** SUPPLIED ENTRIES **
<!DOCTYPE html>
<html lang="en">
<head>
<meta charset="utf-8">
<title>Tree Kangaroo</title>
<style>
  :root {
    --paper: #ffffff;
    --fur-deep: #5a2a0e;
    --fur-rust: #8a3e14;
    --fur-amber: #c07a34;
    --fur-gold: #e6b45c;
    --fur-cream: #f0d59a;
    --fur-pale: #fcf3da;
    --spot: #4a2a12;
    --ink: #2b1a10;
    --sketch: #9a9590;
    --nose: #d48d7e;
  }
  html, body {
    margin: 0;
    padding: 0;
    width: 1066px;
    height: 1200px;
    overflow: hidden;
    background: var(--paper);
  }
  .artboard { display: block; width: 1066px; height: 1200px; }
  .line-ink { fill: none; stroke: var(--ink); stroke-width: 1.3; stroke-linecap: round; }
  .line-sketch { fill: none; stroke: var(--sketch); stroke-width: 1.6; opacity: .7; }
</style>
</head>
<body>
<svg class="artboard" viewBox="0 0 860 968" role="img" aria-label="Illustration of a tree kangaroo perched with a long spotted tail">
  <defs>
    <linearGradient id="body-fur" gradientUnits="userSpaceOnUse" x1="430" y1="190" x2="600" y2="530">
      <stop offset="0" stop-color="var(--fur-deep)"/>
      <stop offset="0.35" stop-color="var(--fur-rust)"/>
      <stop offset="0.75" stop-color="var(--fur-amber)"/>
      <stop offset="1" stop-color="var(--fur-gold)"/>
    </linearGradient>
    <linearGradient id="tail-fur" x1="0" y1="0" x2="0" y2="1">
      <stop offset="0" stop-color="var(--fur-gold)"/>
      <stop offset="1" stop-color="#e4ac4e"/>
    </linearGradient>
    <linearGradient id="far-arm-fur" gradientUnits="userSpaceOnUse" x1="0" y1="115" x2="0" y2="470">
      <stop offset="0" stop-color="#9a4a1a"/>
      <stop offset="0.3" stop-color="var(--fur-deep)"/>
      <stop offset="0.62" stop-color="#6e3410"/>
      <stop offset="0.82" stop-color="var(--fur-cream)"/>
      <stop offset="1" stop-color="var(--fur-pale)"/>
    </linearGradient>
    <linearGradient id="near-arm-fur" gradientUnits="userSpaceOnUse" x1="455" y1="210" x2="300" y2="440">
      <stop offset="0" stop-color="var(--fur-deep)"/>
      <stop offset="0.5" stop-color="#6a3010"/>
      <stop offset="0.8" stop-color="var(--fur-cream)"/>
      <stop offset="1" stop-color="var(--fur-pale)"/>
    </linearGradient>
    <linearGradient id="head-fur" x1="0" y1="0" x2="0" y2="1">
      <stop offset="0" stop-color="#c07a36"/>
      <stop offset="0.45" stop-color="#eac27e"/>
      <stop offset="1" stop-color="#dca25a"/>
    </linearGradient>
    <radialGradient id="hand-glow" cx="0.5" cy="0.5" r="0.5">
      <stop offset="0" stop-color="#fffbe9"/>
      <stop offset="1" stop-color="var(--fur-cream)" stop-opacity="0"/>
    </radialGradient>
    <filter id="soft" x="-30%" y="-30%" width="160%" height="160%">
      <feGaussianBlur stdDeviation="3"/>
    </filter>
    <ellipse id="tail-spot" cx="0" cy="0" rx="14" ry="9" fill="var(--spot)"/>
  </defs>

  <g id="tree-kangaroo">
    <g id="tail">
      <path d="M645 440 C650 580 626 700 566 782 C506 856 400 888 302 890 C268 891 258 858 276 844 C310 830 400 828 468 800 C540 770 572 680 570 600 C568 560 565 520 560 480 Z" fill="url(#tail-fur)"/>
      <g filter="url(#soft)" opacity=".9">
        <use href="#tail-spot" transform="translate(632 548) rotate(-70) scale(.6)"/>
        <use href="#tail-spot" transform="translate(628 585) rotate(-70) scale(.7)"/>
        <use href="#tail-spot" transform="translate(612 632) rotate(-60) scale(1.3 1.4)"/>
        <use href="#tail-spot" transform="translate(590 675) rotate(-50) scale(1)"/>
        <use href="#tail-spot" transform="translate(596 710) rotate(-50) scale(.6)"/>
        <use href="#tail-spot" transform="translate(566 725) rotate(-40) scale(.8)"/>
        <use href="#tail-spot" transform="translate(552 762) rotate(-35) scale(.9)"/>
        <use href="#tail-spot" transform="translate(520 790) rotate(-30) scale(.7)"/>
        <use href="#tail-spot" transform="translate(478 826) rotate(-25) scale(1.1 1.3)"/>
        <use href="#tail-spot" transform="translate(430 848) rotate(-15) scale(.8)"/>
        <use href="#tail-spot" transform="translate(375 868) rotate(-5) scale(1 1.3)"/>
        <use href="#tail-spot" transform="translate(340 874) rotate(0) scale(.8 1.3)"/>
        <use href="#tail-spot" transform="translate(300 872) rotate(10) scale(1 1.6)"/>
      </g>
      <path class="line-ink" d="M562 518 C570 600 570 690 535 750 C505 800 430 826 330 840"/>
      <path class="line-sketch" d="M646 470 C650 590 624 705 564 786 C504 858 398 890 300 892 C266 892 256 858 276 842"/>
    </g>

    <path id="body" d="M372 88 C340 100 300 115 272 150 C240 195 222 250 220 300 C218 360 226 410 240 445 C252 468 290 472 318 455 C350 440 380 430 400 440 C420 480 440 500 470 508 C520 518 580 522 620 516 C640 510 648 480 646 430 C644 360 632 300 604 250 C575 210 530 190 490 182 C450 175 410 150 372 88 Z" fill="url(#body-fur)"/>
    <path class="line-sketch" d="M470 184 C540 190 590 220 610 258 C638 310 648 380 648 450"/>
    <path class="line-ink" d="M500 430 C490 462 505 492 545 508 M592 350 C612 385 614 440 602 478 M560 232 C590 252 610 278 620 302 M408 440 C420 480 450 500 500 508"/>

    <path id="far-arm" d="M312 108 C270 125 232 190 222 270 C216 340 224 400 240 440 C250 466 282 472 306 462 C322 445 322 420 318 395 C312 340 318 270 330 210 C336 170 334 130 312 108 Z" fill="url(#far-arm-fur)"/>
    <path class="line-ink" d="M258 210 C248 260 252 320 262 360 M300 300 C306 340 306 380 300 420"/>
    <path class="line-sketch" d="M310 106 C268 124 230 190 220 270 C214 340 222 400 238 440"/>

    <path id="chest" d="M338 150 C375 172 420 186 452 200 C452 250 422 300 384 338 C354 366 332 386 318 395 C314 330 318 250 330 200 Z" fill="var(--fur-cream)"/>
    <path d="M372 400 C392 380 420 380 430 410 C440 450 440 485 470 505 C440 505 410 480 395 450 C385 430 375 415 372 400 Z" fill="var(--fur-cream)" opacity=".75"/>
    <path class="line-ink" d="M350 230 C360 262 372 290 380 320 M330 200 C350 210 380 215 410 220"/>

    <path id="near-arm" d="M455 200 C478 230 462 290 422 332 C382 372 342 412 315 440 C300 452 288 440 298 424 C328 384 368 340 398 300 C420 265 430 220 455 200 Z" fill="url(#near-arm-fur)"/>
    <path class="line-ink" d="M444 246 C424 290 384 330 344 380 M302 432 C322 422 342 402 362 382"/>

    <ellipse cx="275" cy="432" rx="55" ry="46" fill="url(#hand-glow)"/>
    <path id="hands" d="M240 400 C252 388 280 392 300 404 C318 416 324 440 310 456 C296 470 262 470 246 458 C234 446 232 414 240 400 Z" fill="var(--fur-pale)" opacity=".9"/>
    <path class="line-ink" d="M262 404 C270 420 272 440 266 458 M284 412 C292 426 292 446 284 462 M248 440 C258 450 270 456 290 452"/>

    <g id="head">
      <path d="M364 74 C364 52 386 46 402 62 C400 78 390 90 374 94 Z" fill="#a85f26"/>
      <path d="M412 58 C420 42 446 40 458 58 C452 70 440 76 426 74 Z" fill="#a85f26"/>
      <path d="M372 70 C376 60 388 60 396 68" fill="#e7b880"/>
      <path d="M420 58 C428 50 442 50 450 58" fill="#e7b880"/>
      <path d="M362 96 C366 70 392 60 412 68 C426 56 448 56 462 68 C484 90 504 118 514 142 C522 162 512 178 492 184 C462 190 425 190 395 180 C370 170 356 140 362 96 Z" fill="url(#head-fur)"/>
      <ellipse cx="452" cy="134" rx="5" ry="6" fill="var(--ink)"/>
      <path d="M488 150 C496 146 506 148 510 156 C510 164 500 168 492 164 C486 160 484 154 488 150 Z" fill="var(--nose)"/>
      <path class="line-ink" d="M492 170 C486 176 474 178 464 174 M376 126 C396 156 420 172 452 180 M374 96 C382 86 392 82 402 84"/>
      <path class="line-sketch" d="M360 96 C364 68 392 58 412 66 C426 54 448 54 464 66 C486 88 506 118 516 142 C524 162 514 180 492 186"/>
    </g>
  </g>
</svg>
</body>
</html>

** ASSIGNED TASK **
Looking at the data above, write out exactly the lines that start at the one containing "--fur-amber: #c07a34;" and end at the one containing "overflow: hidden;"; include both and nothing beyond.

** EXERCISE RESPONSE **
    --fur-amber: #c07a34;
    --fur-gold: #e6b45c;
    --fur-cream: #f0d59a;
    --fur-pale: #fcf3da;
    --spot: #4a2a12;
    --ink: #2b1a10;
    --sketch: #9a9590;
    --nose: #d48d7e;
  }
  html, body {
    margin: 0;
    padding: 0;
    width: 1066px;
    height: 1200px;
    overflow: hidden;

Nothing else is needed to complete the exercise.